The centenary marked the first year IMSA's top class was granted participation at Le Mans, and the new hyperclass brought Cadillac back to both IMSA and WEC with Ganassi, same for Porsche with Roger Penske in the 86-year-old's attempt to win one of the very few races missing on his list. It also brought a slew of new manufacturer interest to sports car racing, which helped draw a sold-out crowd of 300,000-plus spectators to the sprawling 8.467-mile (13.626 km) track.
The Ganassi Cadillacs were running third and fourth when Hirakawa spun — eliminating the defending champions' chances at a repeat. But it briefly created an opportunity for one or both Cadillacs to improve their finishing position.
Toyota executed flawlessly on its pit stop and the Cadillacs gained no ground. It was the WEC team of Earl Bamber, Alex Lynn and Richard Westbrook taking the final spot on the podium, with the IMSA team of Sebastien Bourdais, a Le Mans native, Renger van der Zande and Scott Dixon finishing fourth.
Ferrari's second car finished fifth, one spot ahead of the top-finishing Porsche from Team Penske.
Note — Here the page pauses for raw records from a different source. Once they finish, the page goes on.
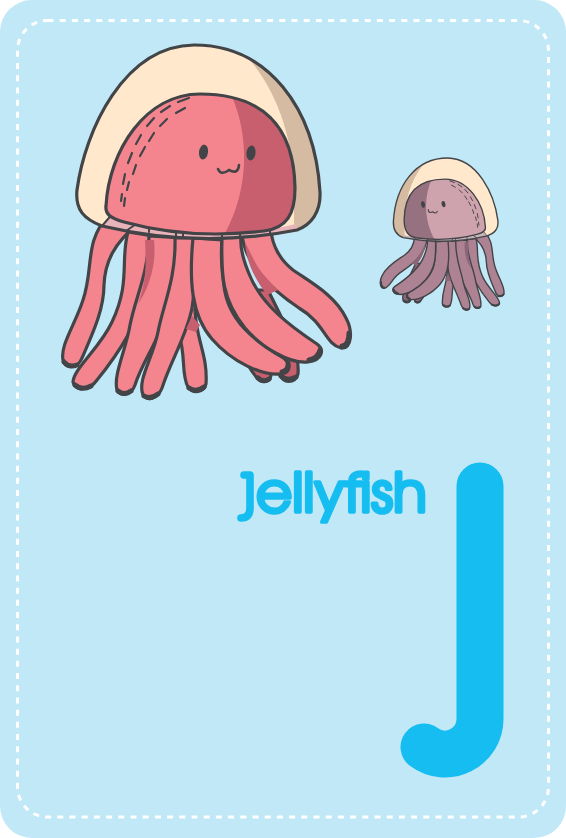
<!DOCTYPE html>
<html lang="en">
<head>
<meta charset="utf-8">
<title>J is for Jellyfish</title>
<style>
:root{--sky:#c0e8f6;--blue:#15bdf0;--ink:#424447;--cream:#ffe8cb;--tan:#d5bba2}
*{box-sizing:border-box}
html,body{margin:0;background:#fff;overflow:hidden}
.card{position:relative;width:566px;height:838px;background:var(--sky);border-radius:32px;overflow:hidden}
.art{position:absolute;inset:0;display:block}
.stitching{fill:none;stroke:#fff;stroke-width:3;stroke-dasharray:6 6.2}
.parent{--skin:#f4858f;--shade:#c75f6e;--arm:#f4858f;--back:#c75f6e;--veil:#e9b3ba}
.baby{--skin:#cfa3ae;--shade:#96717f;--arm:#ad8293;--back:#8c6677;--veil:#c9b3bd}
.outline{stroke:var(--ink);stroke-width:3.2;stroke-linejoin:round;stroke-linecap:round}
.arms{fill:var(--arm)}
.back-arms{fill:var(--back)}
.line{fill:none;stroke:var(--ink);stroke-linecap:round}
.letter{fill:none;stroke:var(--blue);stroke-linecap:round;stroke-linejoin:round}
.word{font:400 54px "TeX Gyre Adventor",sans-serif;fill:var(--blue);stroke:var(--blue);stroke-width:3.6;stroke-linejoin:round}
</style>
</head>
<body>
<main class="card">
<svg class="art" width="566" height="838" viewBox="0 0 566 838">
<defs>
  <path id="bell-shape" d="M77 190C85 130 124 46 194 45C268 45 315 108 320 192C321 212 311 225 297 230Q200 249 102 226C84 219 75 210 77 190Z"/>
  <path id="head-shape" d="M106 206C109 150 146 94 200 94C262 94 294 126 295 188C295 214 287 228 264 231Q190 240 124 222C110 218 105 214 106 206Z"/>
  <clipPath id="bell-clip"><use href="#bell-shape"/></clipPath>
  <clipPath id="head-clip"><use href="#head-shape"/></clipPath>
  <g id="jellyfish">
    <g class="outline back-arms">
      <path d="M243 290C250 325 280 350 280 374C282 384 295 384 298 374C300 350 285 325 268 290Z"/>
      <path d="M225 300C235 345 246 365 257 378C264 384 271 382 271 374C270 350 255 320 246 300Z"/>
    </g>
    <g class="outline arms">
      <path d="M108 216C84 242 94 268 83 300C75 325 60 345 63 360C66 370 78 368 82 358C92 335 104 310 104 285C105 262 114 243 138 224Z"/>
      <path d="M128 232C120 260 131 282 112 322C100 348 74 368 73 382C76 392 90 390 97 380C120 352 138 322 147 290C154 270 153 250 153 236Z"/>
      <path d="M149 236C148 275 136 295 130 325C126 350 113 375 117 390C121 397 131 396 135 385C143 360 160 340 167 308C174 280 178 255 182 238Z"/>
      <path d="M181 236C178 280 168 300 179 335C186 355 181 375 188 387C193 394 204 393 206 384C208 355 196 340 195 310L204 236Z"/>
      <path d="M175 238C176 280 163 305 158 332C153 358 137 380 143 395C149 402 158 398 162 388C171 360 187 335 192 308C197 280 192 260 194 238Z"/>
      <path d="M193 238C189 280 191 315 212 339C232 362 262 376 281 374C292 372 291 363 282 357C254 341 228 320 224 286C221 265 221 250 222 240Z"/>
      <path d="M242 234C244 262 269 288 299 308C325 323 325 344 341 348C352 349 353 331 346 318C335 295 310 282 293 270C280 260 272 245 271 230Z"/>
      <path d="M222 238C221 275 222 300 245 328C262 348 290 364 308 362C322 360 325 350 317 344C290 326 262 305 250 276C243 260 240 245 241 236Z"/>
    </g>
    <path fill="var(--back)" d="M145 240H154C156 260 152 278 144 294L138 304C147 280 146 260 145 240ZM245 242L256 264C262 274 270 282 278 290L267 295C255 279 246 262 245 242ZM192 316L200 325L196 332L186 329Z"/>
    <path class="line" stroke-width="5" d="M64 362Q69 368 77 365M75 385Q82 391 91 386M118 391Q124 396 131 391M144 396Q150 400 158 394M189 388Q196 393 204 387M258 378Q263 383 269 379M281 376Q287 382 296 377M282 372Q289 370 288 363M309 360Q318 358 320 350M342 346Q349 345 349 333"/>
    <use href="#bell-shape" fill="var(--cream)"/>
    <g clip-path="url(#bell-clip)">
      <path fill="var(--tan)" d="M230 40C272 75 292 130 294 185V245H330V40Z"/>
      <path fill="var(--veil)" d="M101 229L113 214L140 221Q210 240 270 230L296 224L299 235Q205 252 101 229Z"/>
      <path class="line" stroke-width="2" d="M102 226L114 212M126 231L139 222M149 232V225M176 240V230M183 240V231M222 240V232M240 239V231M270 236V229"/>
    </g>
    <use href="#head-shape" fill="var(--skin)"/>
    <path clip-path="url(#head-clip)" fill="var(--shade)" d="M229 90C253 140 247 198 221 240H300V90Z"/>
    <use href="#head-shape" class="outline" fill="none"/>
    <use href="#bell-shape" class="outline" fill="none"/>
    <path class="line" stroke-width="2.2" d="M189 98L178 102M170 106L161 112M154 118L147 126M141 135L136 144M132 153L128 163M125 174L123 184M122 194L121 201M185 108L176 113M167 119L160 126M154 133L149 141M145 147L140 156M136 165L133 174M129 182L127 190M125 198L124 206"/>
    <g fill="var(--ink)">
      <ellipse cx="203.500" cy="152" rx="4.500" ry="7.500" transform="rotate(8 203 152)"/>
      <ellipse cx="251" cy="153" rx="4.500" ry="7.500" transform="rotate(8 251 153)"/>
    </g>
    <path class="line" stroke-width="2.6" d="M218 169Q221 176 229 170Q238 175 239 165"/>
  </g>
</defs>
<rect class="stitching" x="17.500" y="20.500" width="531" height="796.500" rx="30"/>
<g class="parent" role="img" aria-label="Smiling pink jellyfish"><use href="#jellyfish"/></g>
<g class="baby" role="img" aria-label="Small mauve jellyfish"><use href="#jellyfish" transform="matrix(-.43 0 0 .43 531 138.700)"/></g>
<g aria-label="Jellyfish">
  <path class="letter" stroke-width="7.600" d="M244 475H250V508Q250 518 241 518"/>
  <text class="word" x="256" y="512" textLength="171" lengthAdjust="spacingAndGlyphs">ellyfish</text>
</g>
<path class="letter" role="img" aria-label="J" stroke-width="47" d="M480 486V719A35 35 0 0 1 424 747"/>
</svg>
</main>
</body>
</html>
His other two 963s both had early retirements.
The third Cadillac, fielded by Action Express Racing out of IMSA, crashed on the first lap of the race and was never in contention. That team is supported by IMSA and NASCAR owner Jim France, who successfully brought a stock car to Le Mans to represent the American series in its 75th anniversary season.
NASCAR last had a presence at Le Mans in 1976 and returned this year with a version of its second-year Next Gen car. The "Garage 56" car was fielded by Hendrick Motorsports, Chevrolet and Goodyear, the winningest team, manufacturer and tire supplier in NASCAR's 75 years.
The No. 24 Camaro was in a class by itself racing against no other cars. The initial goal was simply to finish the race and showcase NASCAR — but the Chad Knaus-led project was so outstanding that until a brake issue with about five hours remaining, it seemed as though the lineup of seven-time NASCAR champion Jimmie Johnson, 2009 Formula One champion Jenson Button and former Le Mans winner Mike Rockenfeller might actually beat the entire 21-car GTE AM field.
The time to fix the brakes took that off the table, and it felt like a disappointment for all that NASCAR had accomplished. The car had a later issue that required a gear box change, but the engine lasted the distance and the car crossed under the checkered flag for a champagne celebration for the NASCAR effort.
The car finished 39th in the 62 car field — good enough for 10th among the GTE cars. The Camaro was second when it had to stop to change its brakes.